Directions> An exact copy of every entry below is required, and no picture may appear in it.
Dataset content Block Start
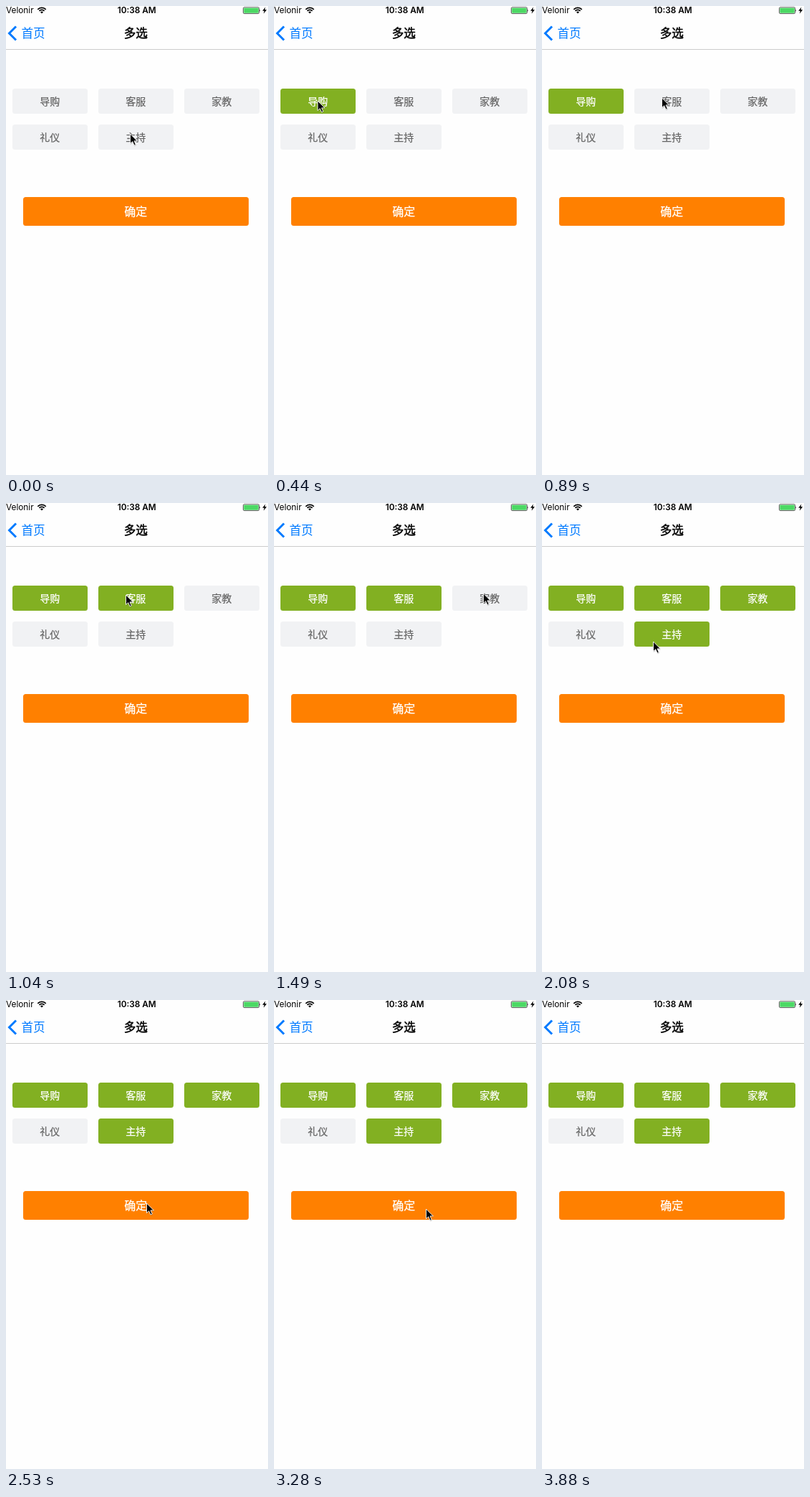
Animation of 366 by 653 pixels, one loop 4.37 s. Source, as an HTML page:

```html
<!DOCTYPE html>
<html lang="zh-CN">
<head>
<meta charset="utf-8">
<title>多选</title>
<style>
  html, body { margin: 0; width: 100%; height: 100%; overflow: hidden; background: #fefefe; }
  svg { display: block; }
  text { font-family: Inter, "Noto Sans CJK SC", "Noto Sans CJK", sans-serif; }
  .mid { text-anchor: middle; }
  .label { font-size: 14px; font-weight: 500; fill: #666; stroke: #666; stroke-width: .25px; }
  .tag rect { fill: #f1f2f4; }
  .on rect { fill: #82b022; }
  .on .label { fill: #fff; stroke: #fff; }
</style>
</head>
<body>
<svg width="366" height="653" viewBox="0 0 366 653">
  <text x="0" y="10.4" font-size="11.8">Velonir</text>
  <path d="M44.3 4.8A8 8 0 0 1 55.7 4.8M46.4 6.9A5.1 5.1 0 0 1 53.6 6.9" fill="none" stroke="#000" stroke-width="1.7"/>
  <path d="M50 10.6L48 8.6A2.8 2.8 0 0 1 52 8.6Z"/>
  <text class="mid" x="182.7" y="10.4" font-size="11.8" font-weight="600">10:38 AM</text>
  <rect x="331.4" y="1.8" width="22.2" height="8.8" rx="1.5" fill="none" stroke="#333" stroke-width=".8"/>
  <rect x="332.3" y="2.7" width="20.4" height="7" rx=".6" fill="#4cd964"/>
  <path d="M354.4 4.4q1.6 1.8 0 3.6z" fill="#222"/>
  <path d="M362.4 1.5L358.2 6.8H360.8L359.8 10.7L364.2 5.2H361.5Z"/>

  <path d="M14 28.5L4.5 38L14 47.5" fill="none" stroke="#007aff" stroke-width="3"/>
  <text x="21.5" y="44" font-size="16.6" fill="#007aff">首页</text>
  <text class="mid" x="181.3" y="44" font-size="16.6" font-weight="500" stroke="#000" stroke-width=".45">多选</text>
  <path d="M0 60.5H366" stroke="#ccc"/>

  <g id="tags"></g>
  <rect x="24" y="266" width="315" height="40" rx="3.5" fill="#ff8000"/>
  <text class="mid" x="181.3" y="292" font-size="16" font-weight="500" fill="#fff" stroke="#fff" stroke-width=".25">确定</text>

  <g id="cursor">
    <path d="M.8 2V16L4 13.2L6.4 18.2L9 17L6.8 12.2H11Z" opacity=".22"/>
    <path d="M.5 1V14.6L3.7 11.7L6.1 17L8.3 16L6 10.9H10.4Z" stroke="#fff" stroke-width=".9"/>
  </g>
</svg>
<script>
const LOOP = 4370, TICK = 150, LEAD = 20;
const NAMES = ["导购", "客服", "家教", "礼仪", "主持"];

// Where the pointer rests; arrive and leave are counted in ticks
const STOPS = [
  { x: 173, y: 177, arrive: 0, leave: 0 },
  { x: 60.5, y: 131, arrive: 2, leave: 3, tap: "导购" },
  { x: 167, y: 127, arrive: 6, leave: 8, tap: "客服" },
  { x: 292, y: 125, arrive: 9.5, leave: 11, tap: "家教" },
  { x: 155, y: 192, arrive: 13, leave: 15, tap: "主持" },
  { x: 196, y: 282, arrive: 17, leave: 19 },
  { x: 213, y: 186, arrive: 20, leave: 20.3 },
  { x: 212, y: 290, arrive: 22, leave: 23 },
  { x: 295, y: 576, arrive: 24.5, leave: 26 }
];

const ease = u => u < .5 ? 4 * u ** 3 : 1 - 4 * (1 - u) ** 3;

function pointerAt(tick) {
  const i = STOPS.findLastIndex(stop => stop.arrive <= tick);
  const from = STOPS[i], to = STOPS[i + 1] || from;
  if (tick <= from.leave || to === from) return from;
  const u = ease((tick - from.leave) / (to.arrive - from.leave));
  return { x: from.x + (to.x - from.x) * u, y: from.y + (to.y - from.y) * u };
}

const cursor = document.getElementById("cursor");
const group = document.getElementById("tags");
group.innerHTML = NAMES.map((name, i) => {
  const x = 9 + 120 * (i % 3), y = 115 + 50 * Math.floor(i / 3);
  return `<g class="tag"><rect x="${x}" y="${y}" width="105" height="35" rx="3.5"/>
    <text class="label mid" x="${x + 52.3}" y="${y + 22.5}">${name}</text></g>`;
}).join("");
const tags = [...group.children];

function draw() {
  // The screen refreshes once per tick
  const tick = Math.floor((performance.now() % LOOP + LEAD) / TICK);
  tags.forEach((tag, i) => {
    const stop = STOPS.find(s => s.tap === NAMES[i]);
    tag.classList.toggle("on", !!stop && tick > Math.ceil(stop.arrive));
  });
  const { x, y } = pointerAt(tick);
  cursor.setAttribute("transform", `translate(${x} ${y})`);
  cursor.setAttribute("visibility", tick < STOPS.at(-1).leave ? "visible" : "hidden");
  requestAnimationFrame(draw);
}
draw();
</script>
</body>
</html>
```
Dataset content Block End
Completed exercise>
Animation of 366 by 653 pixels, one loop 4.37 s. Source, as an HTML page:

```html
<!DOCTYPE html>
<html lang="zh-CN">
<head>
<meta charset="utf-8">
<title>多选</title>
<style>
  html, body { margin: 0; width: 100%; height: 100%; overflow: hidden; background: #fefefe; }
  svg { display: block; }
  text { font-family: Inter, "Noto Sans CJK SC", "Noto Sans CJK", sans-serif; }
  .mid { text-anchor: middle; }
  .label { font-size: 14px; font-weight: 500; fill: #666; stroke: #666; stroke-width: .25px; }
  .tag rect { fill: #f1f2f4; }
  .on rect { fill: #82b022; }
  .on .label { fill: #fff; stroke: #fff; }
</style>
</head>
<body>
<svg width="366" height="653" viewBox="0 0 366 653">
  <text x="0" y="10.4" font-size="11.8">Velonir</text>
  <path d="M44.3 4.8A8 8 0 0 1 55.7 4.8M46.4 6.9A5.1 5.1 0 0 1 53.6 6.9" fill="none" stroke="#000" stroke-width="1.7"/>
  <path d="M50 10.6L48 8.6A2.8 2.8 0 0 1 52 8.6Z"/>
  <text class="mid" x="182.7" y="10.4" font-size="11.8" font-weight="600">10:38 AM</text>
  <rect x="331.4" y="1.8" width="22.2" height="8.8" rx="1.5" fill="none" stroke="#333" stroke-width=".8"/>
  <rect x="332.3" y="2.7" width="20.4" height="7" rx=".6" fill="#4cd964"/>
  <path d="M354.4 4.4q1.6 1.8 0 3.6z" fill="#222"/>
  <path d="M362.4 1.5L358.2 6.8H360.8L359.8 10.7L364.2 5.2H361.5Z"/>

  <path d="M14 28.5L4.5 38L14 47.5" fill="none" stroke="#007aff" stroke-width="3"/>
  <text x="21.5" y="44" font-size="16.6" fill="#007aff">首页</text>
  <text class="mid" x="181.3" y="44" font-size="16.6" font-weight="500" stroke="#000" stroke-width=".45">多选</text>
  <path d="M0 60.5H366" stroke="#ccc"/>

  <g id="tags"></g>
  <rect x="24" y="266" width="315" height="40" rx="3.5" fill="#ff8000"/>
  <text class="mid" x="181.3" y="292" font-size="16" font-weight="500" fill="#fff" stroke="#fff" stroke-width=".25">确定</text>

  <g id="cursor">
    <path d="M.8 2V16L4 13.2L6.4 18.2L9 17L6.8 12.2H11Z" opacity=".22"/>
    <path d="M.5 1V14.6L3.7 11.7L6.1 17L8.3 16L6 10.9H10.4Z" stroke="#fff" stroke-width=".9"/>
  </g>
</svg>
<script>
const LOOP = 4370, TICK = 150, LEAD = 20;
const NAMES = ["导购", "客服", "家教", "礼仪", "主持"];

// Where the pointer rests; arrive and leave are counted in ticks
const STOPS = [
  { x: 173, y: 177, arrive: 0, leave: 0 },
  { x: 60.5, y: 131, arrive: 2, leave: 3, tap: "导购" },
  { x: 167, y: 127, arrive: 6, leave: 8, tap: "客服" },
  { x: 292, y: 125, arrive: 9.5, leave: 11, tap: "家教" },
  { x: 155, y: 192, arrive: 13, leave: 15, tap: "主持" },
  { x: 196, y: 282, arrive: 17, leave: 19 },
  { x: 213, y: 186, arrive: 20, leave: 20.3 },
  { x: 212, y: 290, arrive: 22, leave: 23 },
  { x: 295, y: 576, arrive: 24.5, leave: 26 }
];

const ease = u => u < .5 ? 4 * u ** 3 : 1 - 4 * (1 - u) ** 3;

function pointerAt(tick) {
  const i = STOPS.findLastIndex(stop => stop.arrive <= tick);
  const from = STOPS[i], to = STOPS[i + 1] || from;
  if (tick <= from.leave || to === from) return from;
  const u = ease((tick - from.leave) / (to.arrive - from.leave));
  return { x: from.x + (to.x - from.x) * u, y: from.y + (to.y - from.y) * u };
}

const cursor = document.getElementById("cursor");
const group = document.getElementById("tags");
group.innerHTML = NAMES.map((name, i) => {
  const x = 9 + 120 * (i % 3), y = 115 + 50 * Math.floor(i / 3);
  return `<g class="tag"><rect x="${x}" y="${y}" width="105" height="35" rx="3.5"/>
    <text class="label mid" x="${x + 52.3}" y="${y + 22.5}">${name}</text></g>`;
}).join("");
const tags = [...group.children];

function draw() {
  // The screen refreshes once per tick
  const tick = Math.floor((performance.now() % LOOP + LEAD) / TICK);
  tags.forEach((tag, i) => {
    const stop = STOPS.find(s => s.tap === NAMES[i]);
    tag.classList.toggle("on", !!stop && tick > Math.ceil(stop.arrive));
  });
  const { x, y } = pointerAt(tick);
  cursor.setAttribute("transform", `translate(${x} ${y})`);
  cursor.setAttribute("visibility", tick < STOPS.at(-1).leave ? "visible" : "hidden");
  requestAnimationFrame(draw);
}
draw();
</script>
</body>
</html>
```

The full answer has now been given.